(g) Josiah's passover, 2 Kgs. 23:21-23; 2 Chron. 35:1-19;

(h) concluding events, and literature, 2 Kgs. 23:26-30; 2 Chron. 35:20-27.

7. Mention of the Times of Josiah in the Prophets. In Zephaniah, Jer. 1-6, and Habakkuk, look for allusions to the history of the times of Josiah, as distinguished from allusions to the previous history.

8. Contemporaneous History. From the best accessible sources, look up the history of Egypt, during the time of the reign of Josiah; the history of the great Scythian invasion, mentioned by Herodotus; the history of the downfall of Nineveh, and the rise of the kingdom of Nabopolassar, king of Babylon; in all these, remember that the dates, and often the events themselves, are only conjectural. Look up a few contemporary events in Greek and Roman history.

9. The Great Pentateuchal Questions connected with the Time of Josiah.

(1) How extensive was the " Book of the Covenant" read before the congregation, 2 Kgs. 23:2; 2 Chron. 34:30?

(2) Was this book the whole of the book of the law found in the temple, or only a section of it?

(3) Was this copy of the book of the law the only copy then in existence, or did the interest it excited arise from its being a special copy of some sort?

(4) Do the accounts represent this book of the law as then newly written, or as ancient?

(5) What evidence can you find as to the extent of the book of the law?

(a) was it merely the legislative part of Deuteronomy?

(b) was it the Pentateuch?

(c) was it the Pentateuch with additional sacred writings?

(6) Whatever were its contents, does the account in Chronicles represent that Josiah had the legislation now found in Exodus, Leviticus, and Numbers?


(a) Does the account in Kings confirm that in Chronicles, in this particular?

(b) or contradict it?

(c) or keep silence in the matter?



1) These numbers vary by either two or three, in each case, from those found in the margins of most marginal Bibles.
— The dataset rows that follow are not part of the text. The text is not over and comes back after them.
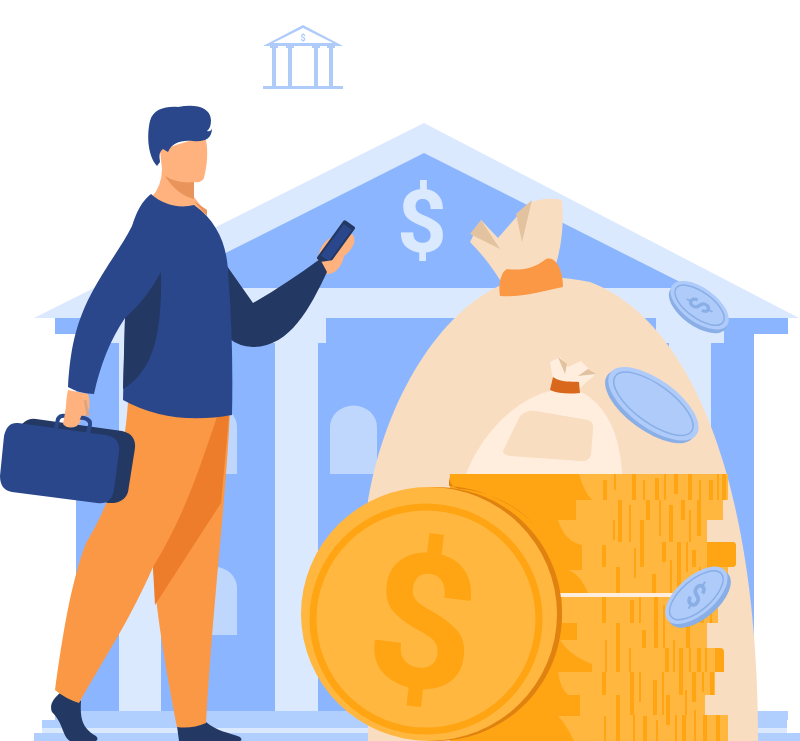
<!DOCTYPE html>
<html lang="en">
<head>
<meta charset="utf-8">
<title>Bank savings illustration</title>
<style>
:root{
  --sky:#8bb6ff; --pale:#dbe9ff; --mist:#bfd7fd; --step:#b0cfff; --coin-blue:#aecbfa; --coin-edge:#8aaee6;
  --navy:#29478a; --deep:#233862; --skin:#ffb27d; --skin-shade:#e8945b; --hand-shade:#e0a57f;
  --orange:#fb9845; --orange-dark:#ed7d2b; --rust:#d9681d;
  --sack:#f8ddc1; --sack-light:#ffeedd; --sack-fold:#e3c2a0;
  --gold:#ffb73f; --amber:#ffa412; --bronze:#e0820f;
}
html,body{margin:0;background:#fff}
body{width:800px;height:741px;overflow:hidden}
svg{display:block}
text{font-family:Roboto,"Liberation Sans",sans-serif;font-weight:700;text-anchor:middle}
.sky{fill:var(--sky)} .pale{fill:var(--pale)} .mist{fill:var(--mist)} .step{fill:var(--step)}
.navy{fill:var(--navy)} .deep{fill:var(--deep)} .skin{fill:var(--skin)} .skin-shade{fill:var(--skin-shade)}
.orange{fill:var(--orange)} .orange-dark{fill:var(--orange-dark)} .rust{fill:var(--rust)}
.sack{fill:var(--sack)} .sack-light{fill:var(--sack-light)} .fold{fill:var(--sack-fold)}
.gold{fill:var(--gold)} .amber{fill:var(--amber)} .bronze{fill:var(--bronze)}
.coin-blue{fill:var(--coin-blue)} .coin-edge{fill:var(--coin-edge)}
.blue-rim{fill:none;stroke:var(--coin-edge);stroke-width:1.5}
.ridges{fill:none;stroke:var(--amber)}
</style>
</head>
<body>
<svg width="800" height="741" viewBox="0 0 800 741" role="img" aria-label="Man with a briefcase and phone beside a bank, money bags and gold coins">
  <defs>
    <path id="window" d="M0 68V21A23 21 0 0 1 47 21V68Z"/>
    <g id="icon-column"><rect x="-2" y="45" width="4" height="42"/><rect x="-4" y="45" width="8" height="3"/></g>
    <clipPath id="stack-outline">
      <path d="M450 474H728V500H723V520H707V542H732Q736 542 736 546V563Q736 567 732 567H728V593H700V597H718V623H707V648H720Q724 648 724 652V672H715V695H705V715H728V741H450Z"/>
    </clipPath>
  </defs>

  <g id="bank-icon" class="coin-blue">
    <path fill-rule="evenodd" d="M263 46L303 25 343 46ZM273 43H333L303 28Z"/>
    <use href="#icon-column" x="274"/><use href="#icon-column" x="290"/><use href="#icon-column" x="316"/><use href="#icon-column" x="331"/>
    <rect x="263" y="86" width="80" height="3"/>
    <text x="303" y="41" font-size="9">$</text>
  </g>

  <g id="bank">
    <rect class="sky" x="76" y="318" width="678" height="394"/>
    <rect class="sky" x="55" y="318" width="733" height="16"/>
    <path class="pale" d="M34 318L424 123 799 318Z"/>
    <path class="sky" d="M156 288L424 153 692 288Z"/>
    <g id="columns" class="pale">
      <path d="M110 318H169V343H161V712H119V343H110Z"/>
      <path d="M267 318H326V343H318V712H275V343H267Z"/>
      <path d="M656 318H724V343H711V712H669V343H656Z"/>
    </g>
    <g id="windows" class="mist">
      <use href="#window" x="190" y="406"/><use href="#window" x="330" y="406"/><use href="#window" x="190" y="567"/>
    </g>
    <g id="steps">
      <rect class="step" x="55" y="711" width="733" height="9"/>
      <rect class="step" x="42" y="720" width="745" height="8"/>
      <rect class="pale" x="42" y="728" width="745" height="5"/>
      <rect class="step" x="34" y="733" width="766" height="8"/>
    </g>
    <text class="pale" x="422" y="252" font-size="87">$</text>
  </g>

  <g id="large-money-bag">
    <path class="sack" d="M368 741V500C385 400 440 310 504 284C530 274 560 276 590 282C690 320 758 480 758 741Z"/>
    <path class="sack" d="M500 280C490 264 480 252 470 242L481 220 498 238 519 214 530 203C540 198 552 198 562 200C564 222 562 244 556 264Z"/>
    <path class="fold" d="M470 234L481 220 500 249ZM516 214L532 200 522 242Z"/>
    <path class="orange" d="M500 296C498 284 501 272 507 269C522 271 535 268 546 259C556 256 563 270 563 287C542 291 522 298 500 296Z"/>
  </g>

  <g id="small-money-bag">
    <path class="sack-light" d="M466 474C482 432 518 397 554 390H576C604 400 620 432 622 474Z"/>
    <path class="sack" d="M503 451L520 416Q526 410 536 411L588 420Q594 422 593 430L591 455Q589 462 580 461L510 456Q503 455 503 451Z"/>
    <path class="sack-light" d="M553 379L550 362 560 357 568 367 581 361 595 375C588 381 582 385 579 390Z"/>
    <path class="fold" d="M558 357L567 364 565 374ZM578 376L588 369 596 374Z"/>
    <path class="rust" d="M550 390L553 377C562 383 571 381 579 382L580 393C569 394 559 394 550 390Z"/>
  </g>

  <g id="coin-stack">
    <g clip-path="url(#stack-outline)">
      <rect class="amber" x="450" y="474" width="290" height="267"/>
      <path class="gold" d="M579 474H728V500H723V520H707V542H720V567H728V593H588Q580 574 568 570H582V545Q565 542 558 520H576V500H592Q584 492 579 474Z"/>
      <path class="gold" d="M562 597H718V623H707V648H715V672H715V695H705V715H728V741H574Q566 724 558 716H580V695H568Q560 688 558 672H592V664Q570 656 560 640H577V623H562Z"/>
      <g class="ridges">
        <path stroke-width="4" d="M605 480v20M634 474v26M657 478v22M676 474v20M690 474v26M711 480v20M724 474v26M620 500v42M648 500v20M671 505v37M683 500v20M699 500v36M604 545v22M642 520v47M664 542v20M679 542v51M694 550v17M709 567v26M618 567v26M654 574v19M725 574v19"/>
        <path stroke-width="4" d="M604 597v26M632 600v23M656 597v51M675 597v26M688 605v43M702 597v26M618 623v49M644 630v18M667 648v24M681 648v47M699 648v24M604 672v23M632 672v43M655 680v35M694 672v30M712 672v23M618 695v46M645 716v25M668 695v30M684 715v26M705 715v26M718 715v26"/>
        <path stroke-width="2" d="M615 474v16M644 480v20M665 474v26M700 480v20M718 474v26M630 505v37M660 500v36M690 510v32M614 520v20M635 548v30M671 560v33M687 542v30M700 567v26M717 567v26M640 597v26M664 605v43M695 597v26M711 597v26M606 640v32M630 648v24M674 640v32M690 648v24M706 648v24M640 672v30M663 672v43M686 690v25M703 672v20M605 716v25M634 715v26M657 720v21M676 715v26M695 710v31"/>
      </g>
      <rect class="amber" x="707" y="542" width="30" height="25"/>
      <rect class="sack-light" x="559" y="593" width="180" height="4"/>
    </g>
    <path class="bronze" d="M449 474V486C482 488 520 506 539 530C520 506 490 492 462 489Q449 489 449 474Z"/>
  </g>

  <g id="gold-coin">
    <path class="bronze" d="M429 487H440C510 490 562 546 562 614S510 738 440 741H429Z"/>
    <ellipse class="gold" cx="429" cy="614" rx="128" ry="127"/>
    <ellipse cx="426" cy="619" rx="113" ry="112" fill="none" stroke="var(--amber)" stroke-width="7"/>
    <text class="amber" x="423" y="687" font-size="187" transform="rotate(7 423 620)">$</text>
  </g>

  <g id="flying-coins">
    <g transform="translate(699 306) rotate(36)">
      <ellipse class="coin-edge" cx="1" cy="3" rx="34" ry="17"/>
      <ellipse class="coin-blue" cy="-1" rx="34" ry="17"/>
      <ellipse class="blue-rim" cy="-1" rx="29" ry="13"/>
      <text class="coin-edge" font-size="31" transform="translate(0 -1) rotate(80) scale(.7 1)" y="11">$</text>
    </g>
    <g transform="translate(652 404) rotate(36)">
      <ellipse class="coin-edge" cy="3" rx="53" ry="24"/>
      <ellipse class="coin-blue" cx="1" cy="-1" rx="53" ry="24"/>
      <ellipse class="blue-rim" cx="1" cy="-1" rx="47" ry="19"/>
    </g>
    <g transform="translate(697 596) rotate(-41)">
      <ellipse class="coin-edge" cy="4" rx="38" ry="19"/>
      <ellipse class="coin-blue" cy="-1" rx="38" ry="19"/>
      <ellipse class="blue-rim" cy="-1" rx="33" ry="15"/>
      <text class="coin-edge" font-size="34" transform="translate(0 -1) rotate(72) scale(.75 1)" y="12">$</text>
    </g>
  </g>

  <g id="man">
    <g id="shoes" class="deep">
      <path d="M60 693L81 701C80 718 82 728 96 736Q99 739 96 741H70C62 736 64 724 52 712Q48 703 60 693Z"/>
      <path d="M177 726L206 722C216 731 230 733 240 737Q243 740 240 741H179Z"/>
    </g>
    <g id="trousers">
      <path class="orange" d="M128 402L230 410C226 500 214 590 206 723Q192 729 177 727C168 680 157 620 153 567C130 620 106 655 79 703Q66 699 55 690C62 640 70 585 86 543C112 500 124 460 128 402Z"/>
      <path class="orange-dark" d="M218 414L229 416 221 503 155 605 153 567C184 517 200 467 218 414Z"/>
    </g>
    <g id="phone-arm">
      <path class="skin" d="M318 258Q320 244 330 238L352 234C358 240 352 250 344 256C342 266 336 274 327 274L316 266Z"/>
      <rect class="deep" x="329" y="219" width="14" height="48" rx="2" transform="rotate(36 336 243)"/>
      <rect class="navy" x="331" y="223" width="10" height="39" transform="rotate(36 336 243)"/>
      <path class="skin" d="M320 262L334 260Q337 265 328 272Z"/>
      <path class="deep" d="M227 266L253 303C276 290 298 275 320 259L327 272C310 308 290 347 253 347Q238 346 230 339Z"/>
    </g>
    <g id="head">
      <path class="skin" d="M162 169L160 150 205 136C209 150 207 166 204 178Q202 183 194 182V197L207 214 178 212 151 198Q162 186 162 169Z"/>
      <path class="skin-shade" d="M165 176Q178 184 194 182V199Q177 195 165 176ZM194 201L207 210V216Z"/>
      <path class="navy" d="M157 166C147 155 147 133 150 121C153 109 166 106 178 107C194 104 210 106 211 120Q211 128 207 131Q211 132 212 128C212 140 203 142 193 141C180 140 172 143 168 152L163 149Q158 152 160 162Z"/>
    </g>
    <g id="sweater">
      <path class="navy" d="M151 194C162 204 178 209 194 205C218 222 227 246 228 272C232 320 233 370 232 415Q170 426 123 400L125 318C110 340 100 366 94 394Q80 394 68 387C70 350 76 325 88 300C104 268 120 250 132 226Q139 203 151 194Z"/>
      <path class="deep" d="M161 272C162 330 155 370 123 389L125 318Q146 300 161 272Z"/>
    </g>
    <g id="briefcase">
      <path class="skin" d="M68 390L88 394C91 404 90 412 83 417L77 427Q68 430 63 424C67 414 65 402 68 390Z"/>
      <path d="M85 400L88 416" fill="none" stroke="var(--hand-shade)" stroke-width="3"/>
      <path class="deep" d="M36 419L122 431Q136 434 135 448L128 492Q124 504 108 503L40 480 22 424Q28 418 36 419Z"/>
      <path class="navy" d="M18 423L106 435Q121 438 119 452L114 490Q111 505 97 503L12 492Q0 490 0 476L4 436Q7 422 18 423Z"/>
      <path d="M56 428L58 419Q60 415 66 416L84 418Q91 420 90 425L88 433" fill="none" stroke="var(--navy)" stroke-width="4"/>
      <path class="skin" d="M66 408L84 410 77 426Q68 430 63 424Z"/>
    </g>
  </g>
</svg>
</body>
</html>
In the instances where the difference is two, it is explained in the STUDENT, p. 236; where there is an additional year of difference, it is due to a different method of counting the years.